Startup Street: Ban Won’t Stop TikTok Parent’s Spending Spree In India
This week on Startup Street, the world’s most valuable startup ByteDance said it will keep investing in the Indian market even as its video sharing app TikTok has been banned for improper content. Private equity and venture capital funding may double in India in a few years time, said an EY report. And India’s startup ecosystem jumped 20 spots to rank 17th worldwide, with Bengaluru just a step away from breaking into the top 10 cities.
Here’s what went on...
ByteDance Plans Big Investment In India
Video sharing app TikTok, which is taking over the world in a storm, has been banned in India. Does that mean the Chinese startup which founded the platform will shift focus from a country which turned its growth engine?
The answer is no.
“We remain committed to our Indian users. As a company, we are looking to invest $1 billion over the next three years in India,” ByteDance Director (international public policy) Helena Lersch told PTI. “We are obviously disappointed by the current developments, but we are also very optimistic that we will resolve this issue.”
From dancing to popular numbers or lip-syncing dialogues from Bollywood movies, Indians are getting on TikTok faster than any other social media platform. The app has seen unprecedented growth in India with more than 120 million users—about 30 million of which use it daily.
But it ran into trouble when the Madras High Court directed the central government to ban TikTok, saying the app exposed children to inappropriate content, including pornography. Regulators then asked Google and Apple Inc. to remove TikTok from their stores. They complied.
While new downloads of the app are no longer available in India, existing users can continue to use it.
Also read: Inside India’s TikTok Addiction
ByteDance, the world’s most valuable startup, knows that to lose out on new users in one of its key geographies is a setback. And they are open to rectifying the content on app.

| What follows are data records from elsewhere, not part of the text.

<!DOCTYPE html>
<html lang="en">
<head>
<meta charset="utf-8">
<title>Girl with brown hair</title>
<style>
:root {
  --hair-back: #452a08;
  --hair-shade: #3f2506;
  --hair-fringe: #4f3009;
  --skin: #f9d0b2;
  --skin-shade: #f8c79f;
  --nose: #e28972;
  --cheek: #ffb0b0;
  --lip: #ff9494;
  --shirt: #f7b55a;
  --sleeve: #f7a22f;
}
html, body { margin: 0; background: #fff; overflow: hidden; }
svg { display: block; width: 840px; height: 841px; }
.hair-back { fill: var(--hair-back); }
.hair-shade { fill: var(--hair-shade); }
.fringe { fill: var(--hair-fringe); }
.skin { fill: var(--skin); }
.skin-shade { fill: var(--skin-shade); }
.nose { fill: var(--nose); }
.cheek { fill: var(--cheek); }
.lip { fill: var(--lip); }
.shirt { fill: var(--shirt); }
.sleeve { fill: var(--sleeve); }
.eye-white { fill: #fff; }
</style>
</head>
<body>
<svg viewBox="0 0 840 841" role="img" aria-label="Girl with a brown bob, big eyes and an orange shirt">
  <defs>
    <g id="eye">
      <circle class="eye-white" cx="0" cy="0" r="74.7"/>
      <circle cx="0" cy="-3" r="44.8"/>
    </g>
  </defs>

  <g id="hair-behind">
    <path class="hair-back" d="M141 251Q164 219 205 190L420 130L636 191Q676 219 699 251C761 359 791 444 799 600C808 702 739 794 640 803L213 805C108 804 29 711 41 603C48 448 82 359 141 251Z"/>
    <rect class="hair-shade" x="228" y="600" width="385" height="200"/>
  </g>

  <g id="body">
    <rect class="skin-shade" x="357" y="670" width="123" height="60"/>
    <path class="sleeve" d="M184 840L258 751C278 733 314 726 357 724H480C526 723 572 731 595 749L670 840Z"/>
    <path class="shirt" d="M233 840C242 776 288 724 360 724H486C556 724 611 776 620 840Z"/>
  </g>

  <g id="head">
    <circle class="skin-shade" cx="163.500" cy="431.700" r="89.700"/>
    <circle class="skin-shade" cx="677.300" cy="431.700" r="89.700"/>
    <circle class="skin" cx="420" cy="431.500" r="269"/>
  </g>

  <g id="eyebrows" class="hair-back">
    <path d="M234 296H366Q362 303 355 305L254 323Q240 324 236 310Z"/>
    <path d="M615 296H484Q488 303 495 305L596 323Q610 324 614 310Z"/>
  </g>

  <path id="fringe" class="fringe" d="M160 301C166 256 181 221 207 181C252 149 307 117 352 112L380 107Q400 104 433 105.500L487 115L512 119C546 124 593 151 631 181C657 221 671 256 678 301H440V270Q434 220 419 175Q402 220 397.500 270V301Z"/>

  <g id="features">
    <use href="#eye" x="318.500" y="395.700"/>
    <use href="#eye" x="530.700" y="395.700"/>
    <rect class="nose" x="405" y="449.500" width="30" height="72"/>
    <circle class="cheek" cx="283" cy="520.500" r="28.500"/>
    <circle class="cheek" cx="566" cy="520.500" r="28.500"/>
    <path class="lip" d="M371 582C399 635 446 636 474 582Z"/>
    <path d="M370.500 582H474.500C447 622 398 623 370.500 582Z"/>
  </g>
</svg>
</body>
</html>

Lersch outlined a two-step approach for content moderation. “First is a tech approach —a machine learning tool that filters content and then it goes to a content moderation team. In India, the team speaks 14 languages,” She said. “I think, it is fundamentally important that the team is based in the country and speaks local languages to make culturally relevant decisions.”
She said about 6 million videos have already been taken off the platform for violating community guidelines.

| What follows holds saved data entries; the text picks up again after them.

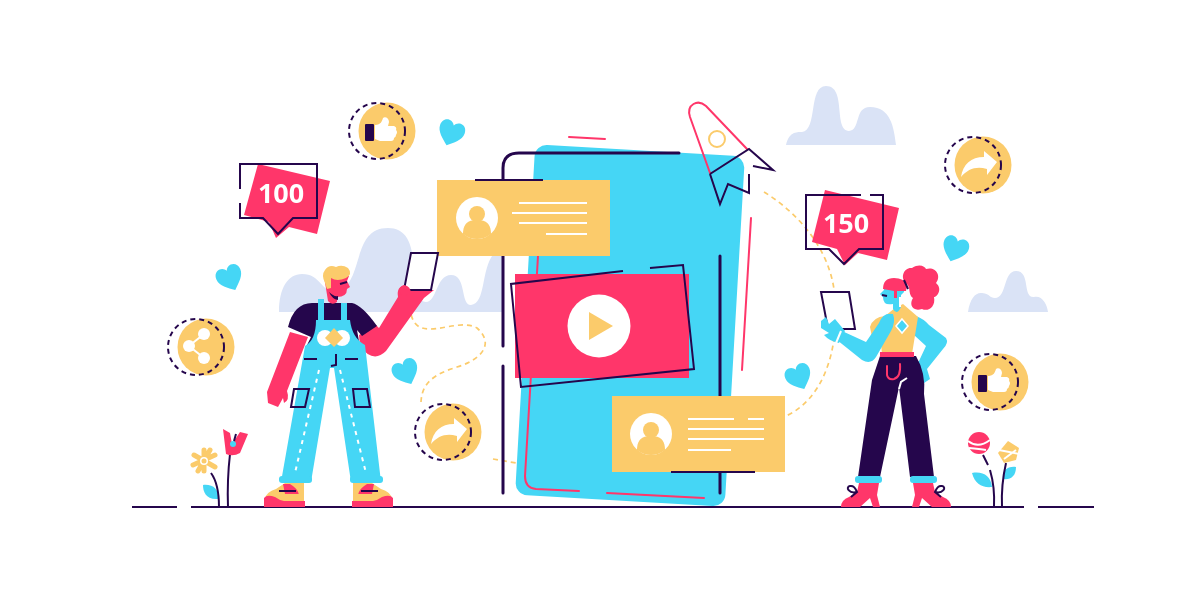
<!DOCTYPE html>
<html lang="en">
<head>
<meta charset="utf-8">
<title>Social media engagement illustration</title>
<style>
:root{--cyan:#45d6f5;--pink:#ff366a;--yellow:#fbcb6b;--navy:#25064c;--cloud:#dae3f6;--white:#fff}
html,body{margin:0;background:var(--white);overflow:hidden}
svg{display:block;width:1200px;height:598px}
.cyan{fill:var(--cyan)}.pink{fill:var(--pink)}.yellow{fill:var(--yellow)}.navy{fill:var(--navy)}.cloud{fill:var(--cloud)}.white{fill:var(--white)}
.line{fill:none;stroke:var(--navy);stroke-width:2}
.thick{stroke-width:3;stroke-linecap:round}
.pinkline{fill:none;stroke:var(--pink);stroke-width:2;stroke-linecap:round}
.whiteline{fill:none;stroke:var(--white);stroke-width:2}
.cyanline{fill:none;stroke:var(--cyan);stroke-width:6}
.trail{fill:none;stroke:var(--yellow);stroke-width:1.7;stroke-dasharray:5 4}
.ring{fill:none;stroke:var(--navy);stroke-width:2;stroke-dasharray:5 4}
.count{fill:var(--white);font:700 27px "Open Sans","Noto Sans",sans-serif;text-anchor:middle}
</style>
</head>
<body>
<svg viewBox="0 0 1200 598" role="img" aria-label="Two people with tablets beside a large phone showing posts and a video">
<defs>
  <path id="heart" class="cyan" d="M0 13C-6 8-13 3-13-4C-13-10-9-12-6-12C-3-12-1-10 0-8C1-10 3-12 6-12C10-12 13-9 13-4C13 3 6 8 0 13Z"/>
  <g id="badge"><circle class="yellow" r="28.5"/><circle class="ring" cx="-10" r="28"/></g>
  <g id="thumb">
    <rect class="navy" x="-22" y="-7" width="9" height="17" rx="1"/>
    <path class="white" d="M-12-6C-6-6-5-10-4-13C-2-15 2-13 2-9L1-5H7Q10-4 9-1Q11 1 9 4Q9 6 7 7Q7 10 4 10H-7L-12 8Z"/>
  </g>
  <path id="arrow" class="white" d="M-22 12C-20-1-12-8 1-8V-14L14-3L4 10V4C-7 1-15 4-22 12Z"/>
  <g id="bubble">
    <path class="pink" d="M18 0L90 17L77 70L49 63L36 74L29 58L4 51Z"/>
    <path class="line" d="M0 25V0H77V54H53L38 70L23 54H0V39"/>
  </g>
  <g id="avatar">
    <circle class="white" r="21"/>
    <circle class="yellow" cy="-4" r="8"/>
    <path class="yellow" d="M-14 16C-14 4-7 2 0 2S14 4 14 16Q8 21 0 21T-14 16Z"/>
  </g>
</defs>

<g id="clouds" class="cloud">
  <path d="M279 312C279 288 288 274 302 274C321 274 320 291 334 291C366 288 349 228 388 228C428 228 404 301 426 302C437 302 436 275 451 275C467 275 460 305 471 305C489 303 478 256 503 247V312Z"/>
  <path d="M786 145C789 132 796 132 802 132C818 130 808 86 826 86C847 86 833 130 849 131C861 130 854 107 870 107C891 107 894 128 896 145Z"/>
  <path d="M968 312C970 298 976 292 982 293C991 294 989 298 995 298C1007 298 1003 271 1016 271C1031 271 1022 298 1034 297C1042 295 1047 304 1048 312Z"/>
</g>

<g id="trails" class="trail">
  <path d="M410 306C412 350 455 315 477 328C497 346 477 361 457 367C435 374 422 382 421 402"/>
  <path d="M493 459L522 464"/>
  <path d="M764 192C800 214 833 253 835 300C839 355 821 400 786 416"/>
</g>

<g id="phone">
  <rect class="cyan" x="525" y="150" width="210" height="351" rx="12" transform="rotate(3.3 630 325)"/>
  <path class="line thick" d="M503 180V168Q503 153 519 153H679M503 256V346M503 366V493M720 256V396M720 472V493"/>
  <path class="pinkline" d="M538 256L525 476Q525 488 536 489L579 491M607 493L704 498M751 218L742 370M569 137L605 139"/>
</g>

<g id="post-top">
  <rect class="yellow" x="437" y="180" width="173" height="76"/>
  <path class="line" d="M475 180H543"/>
  <use href="#avatar" x="477" y="218"/>
  <path class="whiteline" d="M519 203H587M512 213H587M519 223H587M546 234H587"/>
</g>

<g id="video">
  <rect class="pink" x="515" y="274" width="174" height="104"/>
  <path class="line" d="M623 271L511 284L521 387L694 369L683 265L650 268"/>
  <circle class="white" cx="599" cy="326" r="31.5"/>
  <polygon class="yellow" points="589,312 613,326 589,340"/>
</g>

<g id="post-bottom">
  <rect class="yellow" x="612" y="396" width="173" height="76"/>
  <path class="line" d="M671 472H755"/>
  <use href="#avatar" x="651" y="434"/>
  <path class="whiteline" d="M688 419H734M748 419H764M688 429H764M688 439H764M688 450H731"/>
</g>

<g id="rocket">
  <path class="pinkline" d="M710 173L690 117C686 104 698 99 706 106L747 149"/>
  <circle cx="717" cy="139" r="8" fill="none" stroke="var(--yellow)" stroke-width="2"/>
  <path class="line" d="M710 174L749 149L773 170L753 166M749 174V193L728 184L720 204L710 174"/>
</g>

<g id="counters">
  <use href="#bubble" x="240" y="164"/>
  <text class="count" x="281" y="203">100</text>
  <g>
    <path class="pink" d="M825 190L899 208L887 260L858 253L845 265L837 249L812 242Z"/>
    <path class="line" d="M861 195H806V249H829L844 264L859 249H883V195H870"/>
  </g>
  <text class="count" x="846" y="233">150</text>
</g>

<g id="hearts">
  <use href="#heart" transform="translate(451 133) rotate(20)"/>
  <use href="#heart" transform="translate(230 278) rotate(-24)"/>
  <use href="#heart" transform="translate(406 372) rotate(-24)"/>
  <use href="#heart" transform="translate(799 377) rotate(-24)"/>
  <use href="#heart" transform="translate(955 249) rotate(20)"/>
</g>

<g id="badges">
  <g transform="translate(387 131)"><use href="#badge"/><use href="#thumb"/></g>
  <g transform="translate(1000 382)"><use href="#badge"/><use href="#thumb"/></g>
  <g transform="translate(983 165)"><use href="#badge"/><use href="#arrow"/></g>
  <g transform="translate(453 432)"><use href="#badge"/><use href="#arrow"/></g>
  <g transform="translate(206 347)"><use href="#badge"/>
    <path class="whiteline" d="M-2-13L-17-1L-2 11"/>
    <g class="white"><circle cx="-2" cy="-13" r="6"/><circle cx="-17" cy="-1" r="6"/><circle cx="-2" cy="11" r="6"/></g>
  </g>
</g>

<path id="ground" class="line" d="M132 507H177M191 507H1024M1038 507H1094"/>

<g id="flowers-left">
  <path class="cyan" d="M218 499C206 500 203 492 203 485C213 484 219 489 218 499Z"/>
  <path class="line" d="M211 473Q219 484 219 507M230 454Q227 480 228 507"/>
  <g stroke="var(--yellow)" stroke-width="5" stroke-linecap="round">
    <path d="M204 450V471M194 455L215 467M193 465L215 455M198 471L210 450"/>
  </g>
  <circle class="white" cx="204" cy="461" r="4"/><circle class="yellow" cx="204" cy="461" r="2.5"/>
  <path class="pink" d="M223 429L230 433L232 444L240 432L248 434L240 453Q233 457 226 454Z"/>
  <circle class="cyan" cx="233" cy="444" r="3"/>
  <path class="line" d="M234 441L236 434" stroke-width="1.5"/>
</g>
<g id="flowers-right">
  <path class="cyan" d="M992 487C982 488 975 484 972 473C983 471 991 476 992 487ZM1003 479C1002 470 1008 466 1016 467C1016 476 1011 480 1003 479Z"/>
  <path class="line" d="M983 455L988 465M990 470Q995 487 994 507M1006 463Q1001 485 1002 507"/>
  <circle class="pink" cx="979" cy="443" r="11"/>
  <path class="whiteline" d="M968 441Q978 449 990 440M969 448Q980 449 986 450" stroke-width="1.5"/>
  <polygon class="yellow" points="1008,441 1019,448 1016,460 1004,463 998,453"/>
  <path class="whiteline" d="M999 450L1019 454M1004 459L1016 450" stroke-width="1.5"/>
</g>

<g id="man">
  <path class="pink" d="M290 332L308 337L287 391Q290 400 284 403L283 398L278 407L268 403L267 392Z"/>
  <path class="pink" d="M359 335L376 325L379 328L398 297Q396 286 406 285L410 290H434L424 298L386 351Q373 364 360 346Z"/>
  <polygon class="white" points="411,253 438,253 431,290 404,290"/>
  <polygon class="line" points="411,253 438,253 431,290 404,290"/>
  <path class="pink" d="M402 296Q396 288 404 285Q411 286 411 294Z"/>
  <path class="navy" d="M288 327Q294 303 312 303H352Q362 305 377 326L362 336L357 330L360 347H306L311 337Z"/>
  <path class="pink" d="M324 276H349L347 281L350 287L347 289Q347 297 337 297V302Q332 306 328 301Z"/>
  <path class="navy" d="M329 292Q334 297 338 296V300Q332 299 329 292Z"/>
  <path class="yellow" d="M325 283Q321 275 325 270Q329 264 336 267Q342 264 348 268Q353 274 346 278Q337 282 331 278V288L327 289Z"/>
  <path class="line" d="M340 284L347 282" stroke-width="1.5"/>
  <path class="cyan" d="M316 320H350Q352 338 365 345L381 482H351L334 368H330L311 482H281L305 346Q316 340 316 320Z"/>
  <path class="cyanline" d="M321 299V323M344 303V323"/>
  <rect class="cyan" x="279" y="476" width="33" height="7" rx="3"/>
  <rect class="cyan" x="350" y="476" width="33" height="7" rx="3"/>
  <path class="whiteline" d="M319 370L295 473M340 370L366 473" stroke-dasharray="4 5"/>
  <path class="line" d="M304 359H317M345 359H358M331 366L336 365V354"/>
  <circle class="white" cx="325" cy="338" r="8"/><circle class="white" cx="342" cy="338" r="8"/>
  <polygon class="yellow" points="334,328 343,338 334,347 325,338"/>
  <path class="line" d="M294 389H309L305 407H291ZM353 389H367L370 407H355Z"/>
  <g id="shoe">
    <path class="yellow" d="M265 499Q266 492 276 489L285 483H304V502H265Z"/>
    <path class="pink" d="M264 498Q267 494 275 497Q279 500 284 501H305V507H264ZM283 484H301L300 494H285Z"/>
    <path class="line" d="M279 491H296" stroke-width="1.5"/>
    <path class="yellow" d="M290 484H304V501H297Q303 492 290 484Z"/>
  </g>
  <use href="#shoe" transform="translate(657 0) scale(-1 1)"/>
</g>

<g id="woman">
  <path class="cyan" d="M916 316Q924 319 929 325L946 338Q949 343 943 349L927 369L930 379L921 385L910 374L909 366L919 361L926 346L914 335Z"/>
  <path class="yellow" d="M870 327Q873 317 885 316L895 308L903 304L918 317L912 354H882L880 334L872 337Z"/>
  <path class="navy" d="M880 356H916Q926 373 924 394L934 477H910L899 387L880 477H858L872 380Z"/>
  <path class="pink" d="M880 352H914V357H880Z"/>
  <path class="pinkline" d="M887 366V375Q888 380 894 379Q901 377 900 364" stroke-width="1.5"/>
  <path class="whiteline" d="M899 389L901 382L907 378" stroke-width="1.5"/>
  <path class="cyan" d="M893 314Q883 312 879 323L866 342L842 331L837 340L862 360Q871 365 876 357L891 331Q896 322 893 314Z"/>
  <polygon class="white" points="821,292 849,292 855,329 828,329"/>
  <polygon class="line" points="821,292 849,292 855,329 828,329"/>
  <path class="cyan" d="M821 321L826 317L829 324L835 319L845 331L839 343Q829 341 824 335L829 333L821 328Z"/>
  <path class="whiteline" d="M841 331L836 343"/>
  <path class="cyan" d="M884 285L905 280L904 292L901 295V307Q897 316 893 309V304Q883 306 883 297L880 294L884 290Z"/>
  <path class="pink" d="M883 289Q883 278 894 278Q904 278 907 285L906 291H897V298H894V291Z"/>
  <path class="pink" d="M907 284C899 278 904 267 912 268C920 263 925 267 926 269C935 266 942 275 936 283C943 289 937 297 934 297C936 307 928 312 922 309C912 312 909 304 913 298C908 295 911 288 907 284Z"/>
  <path class="line" d="M904 280L908 289M882 295L887 296" stroke-width="1.5"/>
  <path class="whiteline" d="M900 297V307" stroke-width="1.5"/>
  <polygon class="cyan" points="902,319 908,326 902,333 896,326" stroke="var(--white)" stroke-width="1.5"/>
  <rect class="cyan" x="855" y="476" width="27" height="7" rx="3"/>
  <rect class="cyan" x="910" y="476" width="27" height="7" rx="3"/>
  <g id="boot">
    <path class="pink" d="M859 483H879L877 495L880 507H873L870 498L860 507H841Q841 500 849 497L857 492Z"/>
    <path class="line" d="M857 492C849 494 845 487 850 486C855 485 856 490 857 492L851 497" stroke-width="1.5"/>
  </g>
  <use href="#boot" transform="translate(1792 0) scale(-1 1)"/>
</g>
</svg>
</body>
</html>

The second approach involves expanding the team in India and dedicating more resources towards content moderation. The company plans to ramp up headcount to 1,000 employees from 250 by the end of this year. “(About) 25 percent of that will be just content moderation, which means there is full-time moderation staff based in India,” she said.
Lersch declined to comment on court proceedings as the matter is subjudice. The hearing is scheduled for April 22 in the Supreme Court and for April 24 in the Madras High Court.
ByteDance is one of the most successful startups outside China. It boasts of investors such as SoftBank, General Atlantic, KKR, and Sequoia. It has raised about $4.3 billion in funding, the most recent being the $1.3-billion debt financing in April led by Goldman Sachs and Morgan Stanley, according to Crunchbase.
The PE, VC Boom
Private equity and venture capital investments in India’s startup ecosystem can nearly double from the current level by 2025, according to a new EY report.
“This translates to a compounded annual growth rate of 9.2 percent per annum for Indian PE/VC investments during the period 2019-2025,” EY said in its PE/VC Agenda India Trend Book 2019. “As the Indian economy grows, the PE/VC ecosystem will grow faster.”
India received a record $35.8 billion through private equity and venture capital funding, a 37 percent rise. At the same time, their exits also doubled in value to $26 billion in 2018, EY said.
“Exits are expected to remain buoyant, backed by strong capital markets and good M&A interest from both domestic as well as overseas strategic investors,” the report said. “The continuation of this strong exits trend is vital for keeping the limited partners’ enthusiasm about India intact.”
Unless a bout of global volatility or a sub-optimal outcome of the Indian general elections results in a fractured mandate and unsettles the domestic public and private markets, PE/VC-backed exits should have a good year in 2019.EY India
India’s Startup Ecosystem Ranking Jumps 20 Spots
India’s startup economy jumped 20 places, ranking 17th worldwide in 2018, compared to 37th the previous year, according to StartupBlink — a platform that tracks startup ecosystems.
The platform uses an algorithm which tracks several factors such as startup funding, new startups, rules and regulations, accelerators and co-working spaces, among others. It also receives data from Crunchbase SimilarWeb—its global partners. It ranked 100 countries and 1,000 cities in this report.
While there was no change in ranking of the first four countries —the U.S., the U.K., Canada and Israel—India was one of this report’s “happiest surprises”.
“The country is now ranked 17th, a staggering 20-spot increase, as the World Bank dramatically upgrades its ‘Doing Business’ score, supported by a growing entrepreneurial spirit throughout the country,” the report said.
India’s ease of doing business ranking with the World Bank has improved for two straight years now as the government focuses on promoting self-employment, innovation and simplifying the process of setting up new businesses. India now ranks 77th in the list, jumping 23 places last year. Other programmes such as Startup India, Standup India, along with growing global interest in Indian startups, has led to a spur of growth in Indian startups.
There are three additional cities joining the top 100 list, for six in total, making India the only country other than the U.S. able to claim this achievement.StartupBlink 2019 Report
City-wise, Bengaluru ranked 11th, New Delhi ranked 18th and Mumbai stood at 29. Chennai jumped 143 spots to 74th, Hyderabad jumped 115 spots to 75th and Pune rose 136 spots to 82nd.
In comparison, China dropped out of the top 20 rankings, falling to the 27th position. The report, however, said its algorithm might not have accurately captured China’s real startup activity.
About the challenges facing India’s ecosytem and the room for improvement, it said India needs to improve the “overall quality of startups, and increase the number of unicorns”.